The exhibition will make the virtual mine tangible: The main building will be the point, where the incoming ideas are collected. Here the artistic energy will come out, here it will be transported from the invisible virtual world into our reality - much the same as coal, which used to rest invisibly in the earth at our feet, until it was brought to light and consequently into our world to be made available for man. These processes will be illustrated by video projections, cables emerging from the ground etc. The cables will come out of the main building and end in the set up containers. Each zone will be assigned to one container, in which the one concept chosen from that zone will be realized and "worked on" for the duration of the exhibition. All other ideas will be presented at the site in the concept version they were sent in and will be "stock piled" until further utilization.

The visitor to the exhibition will be able to travel through the artistic evolution of the world. The invisible world of the internet will be made visible at Gegenort and the transition from the industrial era to today's information society will be made tangible by means of installations.

The project initiated by the group of artists may contribute to filling the social and economic vaccuum caused by the recession of the eighties and the nineties.
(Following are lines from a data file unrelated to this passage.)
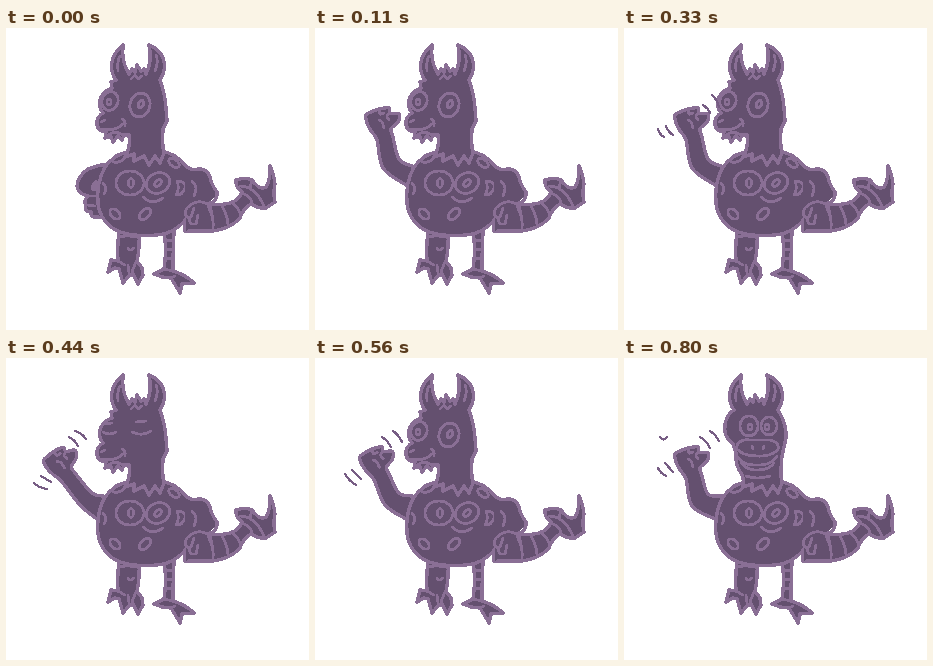
Write an HTML page that moves like this. It is 303 px wide and 302 px high and loops after 890 ms.

```html
<!DOCTYPE html>
<html lang="en">
<head>
<meta charset="utf-8">
<title>Waving creature</title>
<style>
html, body { margin: 0; width: 100%; height: 100%; overflow: hidden; background: #fff; }
svg { display: block; width: 100vw; height: 100vh; }
path, ellipse { fill: #64506f; stroke: #8a6f95; stroke-width: 3.4; stroke-linejoin: round; stroke-linecap: round; }
.line, .ring { fill: none; stroke-width: 2.8; }
.tick { fill: none; stroke: #775d84; stroke-width: 2.3; }
</style>
</head>
<body>
<svg viewBox="0 0 303 302" shape-rendering="crispEdges">
  <!-- tail -->
  <path d="M179 203H207Q224 201 234 190Q238 179 245 176Q253 181 260 180L269 174Q267 165 269 156Q268 146 264 138Q265 151 260 159Q254 163 246 152Q239 149 230 152Q229 159 236 164Q233 172 224 175Q212 178 200 176L179 186Z"/>
  <path class="line" d="M204 178Q208 191 207 202M216 178Q222 188 222 197M227 175Q234 182 235 188M236 165Q246 169 246 176M234 158Q249 158 258 178M246 152L244 160"/>
  <!-- legs -->
  <path d="M113 203Q111 220 112 233L105 232L102 244L109 240L113 241L117 255L123 248L127 246L132 256L137 247L136 240L131 233Q134 220 133 203Z"/>
  <path class="line" d="M112 209Q121 207 133 209M122 220Q124 224 128 220M112 233L119 237M126 244L130 234M122 237L123 245"/>
  <path d="M158 203Q161 222 158 241L148 246L156 249L165 250L174 265L176 256L188 255Q180 247 167 243Q167 222 168 203Z"/>
  <path class="line" d="M160 212L167 213M160 221L167 222M159 230L167 231M158 241L167 243M165 250L169 248"/>
  <!-- left arm -->
  <g id="hip">
    <path fill-rule="evenodd" d="M101 136Q92 137 82 141Q72 148 71 158Q72 166 82 168Q77 173 80 177Q78 184 85 184Q84 190 91 189L99 190ZM90 154Q86 157 87 161Q90 163 91 159Z"/>
    <path class="line" d="M82 168L91 168M81 177L89 178"/>
  </g>
  <g id="wave">
    <path id="arm"/>
    <path id="palm" class="line"/>
  </g>
  <!-- body -->
  <path d="M124 123Q107 127 99 139Q90 155 92 176Q95 196 114 204Q133 210 158 206Q177 200 184 184Q190 156 180 138Q170 125 154 123Z"/>
  <ellipse class="ring" cx="124" cy="155" rx="14" ry="12"/>
  <ellipse class="ring" cx="125" cy="155" rx="2.5" ry="4.5"/>
  <ellipse class="ring" cx="152" cy="155" rx="12" ry="10" transform="rotate(-25 152 155)"/>
  <ellipse class="ring" cx="152" cy="155" rx="4" ry="2.5" transform="rotate(-45 152 155)"/>
  <ellipse class="ring" cx="109" cy="186" rx="6" ry="4" transform="rotate(45 109 186)"/>
  <ellipse class="ring" cx="139" cy="186" rx="7" ry="4" transform="rotate(-45 139 186)"/>
  <ellipse class="ring" cx="113" cy="130" rx="7" ry="3.5" transform="rotate(-28 113 130)"/>
  <ellipse class="ring" cx="168" cy="135" rx="6" ry="3.5" transform="rotate(35 168 135)"/>
  <path class="line" d="M137 169Q146 178 157 170M97 155Q102 160 98 166M171 153Q180 153 179 160Q176 168 170 167Q174 160 171 153Z"/>
  <!-- right arm -->
  <path stroke="none" style="stroke:none" d="M179 139L200 142L211 166L202 176L190 195L180 203Z"/>
  <path style="fill:none" d="M180 138Q185 143 192 141Q201 140 204 149Q205 156 211 164Q212 173 202 176"/>
  <path class="line" d="M186 153Q193 159 188 168M202 176Q190 170 181 180Q176 188 184 190M184 190Q182 197 190 196L192 187M202 177L206 188M188 180L185 189"/>
  <!-- head -->
  <path id="head"/>
  <path class="line" d="M112 43Q111 33 114 28M149 43Q153 34 150 27"/>
  <g id="side">
    <path class="line" d="M95 94L99 92M92 101Q110 104 117 96M116 91Q120 93 119 98M102 107Q110 101 118 108M125 51L129 47L132 51L136 48"/>
    <g id="open">
      <ellipse class="ring" cx="104" cy="73" rx="8" ry="9.5" transform="rotate(20 104 73)"/>
      <ellipse class="ring" cx="103" cy="74" rx="2" ry="3"/>
      <ellipse class="ring" cx="134" cy="77" rx="10" ry="12" transform="rotate(15 134 77)"/>
      <ellipse class="ring" cx="135" cy="76" rx="2.5" ry="4" transform="rotate(20 135 76)"/>
    </g>
    <path id="shut" class="line" d="M97 74Q103 78 110 74M126 74Q136 79 145 73M99 66L106 65M130 64L140 63"/>
  </g>
  <g id="front">
    <ellipse class="ring" cx="125" cy="68" rx="9" ry="10"/>
    <ellipse class="ring" cx="145" cy="68" rx="8" ry="9"/>
    <ellipse class="ring" cx="126" cy="69" rx="2" ry="3"/>
    <ellipse class="ring" cx="143" cy="69" rx="2" ry="3"/>
    <path class="line" d="M112 90Q115 80 126 82L146 82Q156 84 154 92Q146 99 133 98Q118 98 112 90M128 88L129 91M140 88L139 91M113 98Q119 108 133 107Q147 108 153 98M117 105Q124 113 134 112Q145 112 150 105M122 118Q133 122 146 118"/>
  </g>
  <path id="ticks" class="tick"/>
</svg>
<script>
const $ = id => document.getElementById(id);
const LOOP = 890;

const crown = "M110 52C104 44 102 29 117 17C116 28 117 36 123 46L126 41L129 44L131 37L135 43L138 41L140 46C144 38 146 30 143 17C156 22 164 36 154 52";
const mane = "Q156 118 158 125L154 135L149 128L143 137L138 128L128 133L128 126L119 129";
const sideHead = crown + "Q159 65 160 80L161 93L157 101" + mane +
  "Q125 119 123 107L118 107L116 112L112 108L107 114L105 109L99 110L100 104Q90 103 91 93Q92 88 97 85Q91 78 95 69Q99 62 106 60L105 54Z";
const frontHead = crown + "Q163 66 162 80L158 98" + mane +
  "Q121 119 115 112Q111 104 112 95L109 86Q99 79 101 66Q103 56 110 52Z";

// wrist, hand angle, outer and inner elbow, motion marks
const poses = [
  { at: 0 },
  { at: 110, wrist: [70, 112], turn: 0, outer: [68, 140], inner: [84, 131] },
  { at: 220, wrist: [67, 112], turn: -13, outer: [71, 140], inner: [84, 127],
    ticks: "M70 68Q76 71 79 78M79 62Q85 65 88 71M33 107Q36 112 42 115M39 103L48 111" },
  { at: 330, wrist: [70, 112], turn: 0, outer: [68, 140], inner: [84, 131],
    ticks: "M34 101Q35 106 40 109M42 98Q44 104 49 107M79 77Q84 80 86 85M88 67Q93 71 95 79" },
  { at: 440, wrist: [63, 121], turn: -17, outer: [74, 147], inner: [86, 135], shut: true,
    ticks: "M63 79Q69 82 72 88M69 73Q76 75 80 81M28 125Q33 130 41 131M35 118L45 124" },
  { at: 560, wrist: [67, 121], turn: -8, outer: [70, 147], inner: [84, 135],
    ticks: "M67 79Q73 83 76 89M78 73Q84 77 87 84M30 116Q34 123 41 127M37 112L46 121" },
  { at: 670, wrist: [70, 121], turn: 0, outer: [68, 148], inner: [84, 136], front: true,
    ticks: "M76 79Q83 83 86 90M86 73Q92 77 95 83M34 110Q36 115 42 118M41 105L49 114M36 79Q39 84 43 79" }
];

const hand = [[-8, 0], [-14, -9], [-18, -17], [-19, -25], [-14, -28], [-6, -31],
  [4, -32], [5, -27], [14, -26], [13, -18], [6, -11], [8, -3]];
const creases = [[[-6, -31], [-5, -26], [-1, -27]], [[-6, -20], [-3, -18], [-1, -12]], [[5, -27], [2, -24], [4, -20]]];

const show = (id, on) => $(id).style.display = on ? "" : "none";

function place({ wrist: [x, y], turn }) {
  const a = turn * Math.PI / 180, c = Math.cos(a), s = Math.sin(a);
  return ([u, v]) => [x + u * c - v * s, y + u * s + v * c];
}

// smooth curve through every point
function curve(pts) {
  const at = i => pts[Math.max(0, Math.min(pts.length - 1, i))];
  const ease = (p, a, b) => p.map((v, k) => v + (b[k] - a[k]) / 6);
  return "M" + pts[0] + pts.slice(1).map((p, i) =>
    `C${ease(at(i), at(i - 1), p)} ${ease(p, at(i + 2), at(i))} ${p}`).join("");
}

function draw(p) {
  const waving = !!p.wrist;
  show("hip", !waving);
  show("wave", waving);
  show("side", !p.front);
  show("front", p.front);
  show("open", !p.shut);
  show("shut", p.shut);
  $("head").setAttribute("d", p.front ? frontHead : sideHead);
  $("ticks").setAttribute("d", p.ticks || "");
  if (!waving) return;
  const put = place(p);
  const drop = p.wrist[1] > 115 ? 4 : 0;
  $("arm").setAttribute("d", curve([[99, 160 + drop], [91, 157 + drop], p.outer, ...hand.map(put), p.inner, [97, 138], [104, 139]]) + "Z");
  $("palm").setAttribute("d", creases.map(line => curve(line.map(put))).join(""));
}

let current;
function tick() {
  const t = performance.now() % LOOP;
  const p = poses.filter(q => q.at <= t).pop();
  if (p !== current) draw(current = p);
  requestAnimationFrame(tick);
}
tick();
</script>
</body>
</html>
```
The project will set a positive example: The days of stagnation belong to the past, the age of networking with the world has begun. The fact that a local tradition can give birth to something new without abandonning the experience of the past will be made obvious to the visitor. In this respect "The Virtual Mine" differs from other projects realized at former industrial sites, which use shut down plants as a spectacular setting for events disregarding the original purpose of the place concerned or reflecting its past with nostalgic transfiguration without establishing a link to the present or the future. "The Virtual Mine" could turn out to be an interesting and completely new approach to answering the question how disused industrial sites can be used again. The concept of the project can be reduced to the simple formula: Energy was produced at Gegenort, energy is produced at Gegenort. On this foundation a bridge is built between the industrial era and today's communication society.